Furrer et al. (2006)
Furrer, R., Genton, M. G. & Nychka, D. (2006), ‘Covariance tapering for interpolation of large spatial datasets’,
Journal of Computational and Graphical Statistics 15, 502–523.  Intel Corporation (2011) Intel Corporation (2011), ‘Intel microprocessor export compliance metrics’. http://www.intel.com/support/processors/sb/CS023143.htm.
 Kalaitzis & Lawrence (2011) Kalaitzis, A. A. & Lawrence, N. D. (2011), ‘A simple approach to ranking differentially expressed gene expression time courses through gaussian process regression’, BMC Bioinformatics 12, 180.

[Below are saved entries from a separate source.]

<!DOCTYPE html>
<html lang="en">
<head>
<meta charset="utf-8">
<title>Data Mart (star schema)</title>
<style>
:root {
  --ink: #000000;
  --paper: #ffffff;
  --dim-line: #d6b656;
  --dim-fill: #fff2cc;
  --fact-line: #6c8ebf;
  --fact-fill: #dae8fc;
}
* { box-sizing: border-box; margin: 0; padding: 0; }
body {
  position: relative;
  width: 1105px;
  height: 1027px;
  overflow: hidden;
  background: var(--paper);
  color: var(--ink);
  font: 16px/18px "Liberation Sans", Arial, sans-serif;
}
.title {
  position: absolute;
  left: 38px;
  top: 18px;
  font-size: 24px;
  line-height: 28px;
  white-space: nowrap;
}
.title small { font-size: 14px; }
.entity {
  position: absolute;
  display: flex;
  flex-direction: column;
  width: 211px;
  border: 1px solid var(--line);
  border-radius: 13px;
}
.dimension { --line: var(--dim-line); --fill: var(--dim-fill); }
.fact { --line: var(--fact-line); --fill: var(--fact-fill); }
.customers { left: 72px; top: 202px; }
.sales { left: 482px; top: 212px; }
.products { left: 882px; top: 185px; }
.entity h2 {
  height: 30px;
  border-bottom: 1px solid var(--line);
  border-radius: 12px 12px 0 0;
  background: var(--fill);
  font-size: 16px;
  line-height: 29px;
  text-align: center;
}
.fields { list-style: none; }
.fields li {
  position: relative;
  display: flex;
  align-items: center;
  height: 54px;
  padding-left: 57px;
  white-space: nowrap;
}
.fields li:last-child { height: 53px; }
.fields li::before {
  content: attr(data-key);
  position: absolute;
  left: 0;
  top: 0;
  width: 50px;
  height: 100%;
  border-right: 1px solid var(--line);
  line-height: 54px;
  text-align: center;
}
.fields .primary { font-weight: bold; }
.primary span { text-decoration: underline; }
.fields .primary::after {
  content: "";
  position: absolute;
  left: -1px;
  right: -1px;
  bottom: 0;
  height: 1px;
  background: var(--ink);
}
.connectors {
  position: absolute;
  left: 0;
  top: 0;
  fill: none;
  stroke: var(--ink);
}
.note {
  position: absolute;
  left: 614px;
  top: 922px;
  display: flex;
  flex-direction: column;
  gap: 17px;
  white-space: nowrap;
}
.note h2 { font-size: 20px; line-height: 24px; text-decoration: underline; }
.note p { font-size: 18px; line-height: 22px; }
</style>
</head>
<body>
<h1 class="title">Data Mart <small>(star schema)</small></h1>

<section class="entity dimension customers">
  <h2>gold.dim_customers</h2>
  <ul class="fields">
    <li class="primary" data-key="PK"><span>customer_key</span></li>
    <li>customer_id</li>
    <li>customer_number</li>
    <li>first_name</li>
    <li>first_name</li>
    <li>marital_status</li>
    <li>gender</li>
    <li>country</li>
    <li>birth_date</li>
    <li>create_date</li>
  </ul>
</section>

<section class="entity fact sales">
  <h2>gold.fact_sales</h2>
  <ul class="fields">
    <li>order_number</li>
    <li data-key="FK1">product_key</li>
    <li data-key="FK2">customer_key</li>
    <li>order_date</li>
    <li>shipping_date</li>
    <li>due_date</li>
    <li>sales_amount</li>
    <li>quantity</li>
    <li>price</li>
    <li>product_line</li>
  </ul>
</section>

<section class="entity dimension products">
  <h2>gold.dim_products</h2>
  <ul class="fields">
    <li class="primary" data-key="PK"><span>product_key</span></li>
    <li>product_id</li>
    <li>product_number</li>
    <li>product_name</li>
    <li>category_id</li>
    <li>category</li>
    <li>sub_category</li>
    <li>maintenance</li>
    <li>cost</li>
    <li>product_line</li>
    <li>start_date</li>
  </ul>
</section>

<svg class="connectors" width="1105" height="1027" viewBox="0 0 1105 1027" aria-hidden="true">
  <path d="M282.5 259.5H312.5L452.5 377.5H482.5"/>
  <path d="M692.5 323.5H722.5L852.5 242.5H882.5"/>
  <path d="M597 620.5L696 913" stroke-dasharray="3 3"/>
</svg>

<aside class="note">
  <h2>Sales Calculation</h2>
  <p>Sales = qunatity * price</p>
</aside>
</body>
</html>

 Kaufman et al. (2011) Kaufman, C. G., Bingham, D., Habib, S., Heitmann, K. & Frieman, J. A. (2011), ‘Efficient emulators of computer experiments using compactly supported correlation functions, with an application to cosmology’, The Annals of Applied Statistics 5(4), 2470 – 2492.
 Lee et al. (2009) Lee, A., Yau, C., Giles, M. B., Doucet, A. & Holmes, C. C. (2009), ‘On the utility of graphics cards to perform massively parallel simulation of advanced Monte Carlo methods’. arXiv:0905.2441v3.

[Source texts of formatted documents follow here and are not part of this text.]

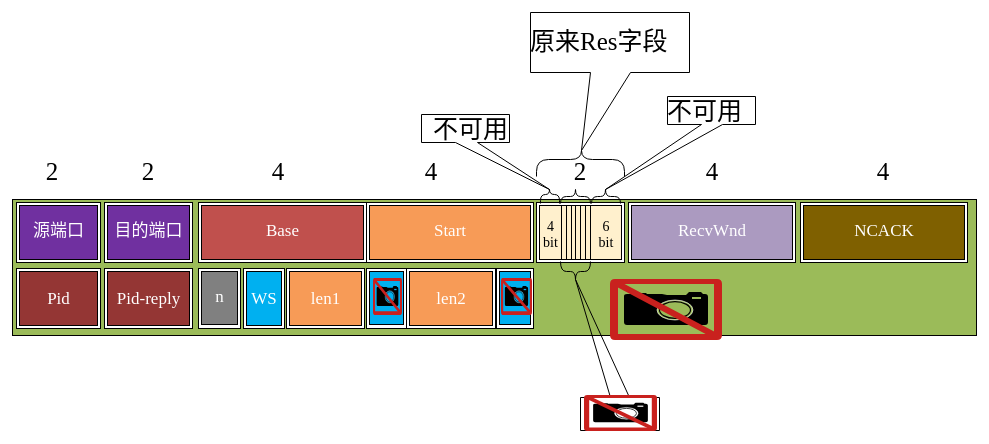
<!DOCTYPE html>
<html lang="zh-CN">
<head>
<meta charset="utf-8">
<title>报文字段</title>
<style>
:root {
  --ink: #000;
  --paper: #fff;
  --packet: #9bbb59;
  --purple: #7030a0;
  --red: #c0504d;
  --orange: #f79b57;
  --cream: #fff0cd;
  --lilac: #ab9ac0;
  --olive: #7f6000;
  --maroon: #943634;
  --grey: #808080;
  --blue: #00b0f0;
  --ban: #c9211e;
}
* { box-sizing: border-box; }
body { margin: 0; }
.diagram {
  position: relative;
  width: 989px;
  height: 444px;
  overflow: hidden;
  background: var(--paper);
  color: var(--ink);
  font-family: "Liberation Serif", "Noto Sans CJK SC", serif;
}
.packet {
  position: absolute;
  left: 12px;
  top: 199px;
  width: 965px;
  height: 137px;
  padding: 2px 3px;
  border: 1px solid var(--ink);
  background: var(--packet);
  display: flex;
  flex-direction: column;
  gap: 5px;
}
.row { display: flex; height: 61px; }
.field {
  flex: none;
  width: var(--w);
  margin-left: var(--gap, 0);
  padding: 2px;
  border: 1px solid var(--ink);
  background: var(--paper);
  display: flex;
}
.label {
  flex: 1;
  border: 1px solid var(--ink);
  background: var(--fill);
  color: var(--paper);
  display: flex;
  align-items: center;
  justify-content: center;
  font-size: 17px;
  line-height: 20px;
  white-space: nowrap;
  padding-bottom: 3px;
}
.row + .row .label { padding-bottom: 0; }
.row + .row .short { padding-bottom: 2px; margin-bottom: 1px; }
.bits {
  flex: 1;
  display: grid;
  grid-template-columns: 21px 30px 1fr;
  border: 1px solid var(--ink);
  background: var(--cream);
  font-size: 14px;
  line-height: 16px;
  text-align: center;
}
.bits p { margin: 13px 0 0; height: 28px; overflow: hidden; }
.flags { display: flex; border-right: 1px solid var(--ink); }
.flags i { flex: 1; border-left: 1px solid var(--ink); }
.size, .note {
  position: absolute;
  font-size: 25px;
  line-height: 30px;
  white-space: nowrap;
}
.size { top: 157px; width: 40px; margin-left: -20px; text-align: center; }
.links { position: absolute; left: 0; top: 0; }
.outline { fill: none; stroke: var(--ink); stroke-width: 1; }
.on-packet { color: var(--packet); }
.on-blue { color: var(--blue); }
.on-paper { color: var(--paper); }
</style>
</head>
<body>
<main class="diagram">
  <span class="size" style="left:52px">2</span>
  <span class="size" style="left:148px">2</span>
  <span class="size" style="left:278px">4</span>
  <span class="size" style="left:431px">4</span>
  <span class="size" style="left:580px">2</span>
  <span class="size" style="left:712px">4</span>
  <span class="size" style="left:883px">4</span>

  <section class="packet">
    <div class="row">
      <div class="field" style="--w:85px"><span class="label" style="--fill:var(--purple)">源端口</span></div>
      <div class="field" style="--w:89px;--gap:3px"><span class="label" style="--fill:var(--purple)">目的端口</span></div>
      <div class="field" style="--w:169px;--gap:5px"><span class="label" style="--fill:var(--red)">Base</span></div>
      <div class="field" style="--w:168px;--gap:-1px"><span class="label" style="--fill:var(--orange)">Start</span></div>
      <div class="field" style="--w:89px;--gap:2px">
        <div class="bits">
          <p>4<br>bit</p>
          <div class="flags"><i></i><i></i><i></i><i></i><i></i><i></i></div>
          <p>6<br>bit</p>
        </div>
      </div>
      <div class="field" style="--w:168px;--gap:3px"><span class="label" style="--fill:var(--lilac)">RecvWnd</span></div>
      <div class="field" style="--w:168px;--gap:4px"><span class="label" style="--fill:var(--olive)">NCACK</span></div>
    </div>
    <div class="row">
      <div class="field" style="--w:85px"><span class="label" style="--fill:var(--maroon)">Pid</span></div>
      <div class="field" style="--w:89px;--gap:3px"><span class="label" style="--fill:var(--maroon)">Pid-reply</span></div>
      <div class="field" style="--w:43px;--gap:5px"><span class="label short" style="--fill:var(--grey)">n</span></div>
      <div class="field" style="--w:42px;--gap:2px"><span class="label" style="--fill:var(--blue)">WS</span></div>
      <div class="field" style="--w:79px;--gap:1px"><span class="label" style="--fill:var(--orange)">len1</span></div>
      <div class="field" style="--w:41px;--gap:1px"><span class="label short" style="--fill:var(--blue)"></span></div>
      <div class="field" style="--w:90px;--gap:-1px"><span class="label" style="--fill:var(--orange)">len2</span></div>
      <div class="field" style="--w:38px"><span class="label short" style="--fill:var(--blue)"></span></div>
    </div>
  </section>

  <svg class="links" width="989" height="444" viewBox="0 0 989 444" aria-hidden="true">
    <defs>
      <symbol id="no-camera" viewBox="0 0 112 61" preserveAspectRatio="none">
        <path d="M14 17Q14 15 17 15H24L25 14H36L37 15H52L57 16H76L79 13H91L93 15H95Q98 15 98 18V43Q98 46 95 46H17Q14 46 14 43Z" fill="#000"/>
        <ellipse cx="65" cy="31" rx="18" ry="10" fill="currentColor" stroke="#fff" stroke-width="0.6"/>
        <ellipse cx="65" cy="31" rx="15.5" ry="8.3" fill="none" stroke="#000" stroke-width="1.2"/>
        <rect x="82" y="18" width="9" height="2" fill="currentColor"/>
        <path d="M6 4L106 57" stroke="var(--ban)" stroke-width="6"/>
        <path fill="var(--ban)" fill-rule="evenodd" d="M5 0H107Q112 0 112 5V56Q112 61 107 61H5Q0 61 0 56V5Q0 0 5 0ZM8 5V55H104V5Z"/>
      </symbol>
    </defs>
    <g class="outline" transform="translate(.5 .5)">
      <path d="M530 12H689V72H630L581 150L590 72H530Z"/>
      <path d="M421 114H509V142H477L549 189L455 142H421Z"/>
      <path d="M667 96H755V124H722L605 189L701 124H667Z"/>
      <path d="M580 397H610L575 279L629 397H659V430H580Z"/>
      <path d="M536 176V171Q536 159 548 159H570Q581 159 581 150Q581 159 592 159H612Q624 159 624 171V176"/>
      <path d="M540 203V200Q540 194 545 194Q549 194 549 189Q549 194 554 194Q559 194 559 200V203"/>
      <path d="M560 203Q560 196 566 196H570Q575 196 575 189Q575 196 580 196H584Q590 196 590 203"/>
      <path d="M591 203Q591 196 597 196H600Q605 196 605 189Q605 196 610 196H614Q620 196 620 203"/>
      <path d="M560 261Q560 271 566 271H570Q575 271 575 279Q575 271 580 271H584Q590 271 590 261"/>
    </g>
    <use href="#no-camera" class="on-packet" x="610" y="279" width="112" height="61"/>
    <use href="#no-camera" class="on-blue" x="373" y="278" width="29" height="37"/>
    <use href="#no-camera" class="on-blue" x="501" y="278" width="31" height="37"/>
    <use href="#no-camera" class="on-paper" x="584" y="395" width="73" height="36"/>
  </svg>

  <span class="note" style="left:530px;top:27px">原来Res字段</span>
  <span class="note" style="left:433px;top:115px">不可用</span>
  <span class="note" style="left:667px;top:97px">不可用</span>
</main>
</body>
</html>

 NVIDIA Corporation (2009) NVIDIA Corporation (2009), ‘CUBLAS Library, Version 2.3’, http://developer.nvidia.com/object/gpucomputing.html.
 NVIDIA Corporation (2010) NVIDIA Corporation (2010), ‘CUDA Toolkit’, http://developer.nvidia.com/cudatoolkit.

Petelin et al. (2011)
Petelin, D., Filipič, B. & Kocijan, J. (2011), Optimization of gaussian process models with
evolutionary algorithms, in ‘Proceedings of the 10th international
conference on Adaptive and natural computing algorithms  Volume Part I’,
ICANNGA’11, SpringerVerlag, Berlin, Heidelberg, pp. 420–429.
http://dl.acm.org/citation.cfm?id=1997052.1997098  QLogic Corporation (2011) QLogic Corporation (2011), ‘Maximizing gpu cluster performance: Truescale infiniband accelerates gpu cluster’, Whitepaper: http://www.qlogic.com/Resources/Documents/WhitePapers/InfiniBand/Maximizing_GPU_Cluster_Performance.pdf.
 Ranjan et al. (2008) Ranjan, P., Bingham, D. & Michailidis, G. (2008), ‘Sequential experiment design for contour estimation from complex computer codes’, Technometrics 50(4), 527–541.
 Ranjan et al. (2011) Ranjan, P., Haynes, R. & Karsten, R. (2011), ‘A computationally stable approach to gaussian process interpolation of deterministic computer simulation data’, Technometrics 53(4), 366–378.
 Rasmussen & Williams (2006) Rasmussen, C. E. & Williams, C. K. I. (2006), Gaussian Processes for Machine Learning, The MIT Press, Cambridge.
 Sacks et al. (1989) Sacks, J., Welch, W., Mitchell, T. & Wynn, H. (1989), ‘Design and analysis of computer experiments’, Statistical Science 4(4), 409–435.
 Santner et al. (2003) Santner, T. J., Williams, B. & Notz, W. (2003), The design and analysis of computer experiments, Springer Verlag, New York.
 Schirru et al. (2011) Schirru, A., Pampuri, S., Nicolao, G. D. & McLoone, S. (2011), ‘Efficient marginal likelihood computation for gaussian processes and kernel ridge regression’. arXiv:1110.6546v1.
 Stein (1999) Stein, M. L. (1999), Interpolation of spatial Data: some theory for kriging, Springer, New York.
 Stein (2008) Stein, M. L. (2008), ‘A modeling approach for large spatial datasets’, Journal of Korean Statistical Society 37, 3–10.
 TechX Corporation (2011) TechX Corporation (2011), ‘Gpulib website’. http://www.txcorp.com/products/GPULib.
 Top500.org (2011) Top500.org (2011), ‘Top500 supercomputer sites’, http://www.top500.org/lists/2011/06.
 Törn & Žilinskas (1979) Törn, A. & Žilinskas, A. (1979), Global Optimization, Springer Verlag, Berlin.

Yuan et al. (2008)
Yuan, J., Wang, K., Yu, T. & Fang, M. (2008), ‘Reliable multiobjective optimization of highspeed
wedm process based on gaussian process regression’, International
Journal of Machine Tools and Manufacture 48(1), 47 – 60.
http://www.sciencedirect.com/science/article/pii/S0890695507001265 
Zechner & Granitzer (2009)
Zechner, M. & Granitzer, M. (2009), ‘Accelerating kmeans on the graphics processor via CUDA’,
First International Conference on Intensive Applications and Services pp. 7–15.
Comments
There are no comments yet.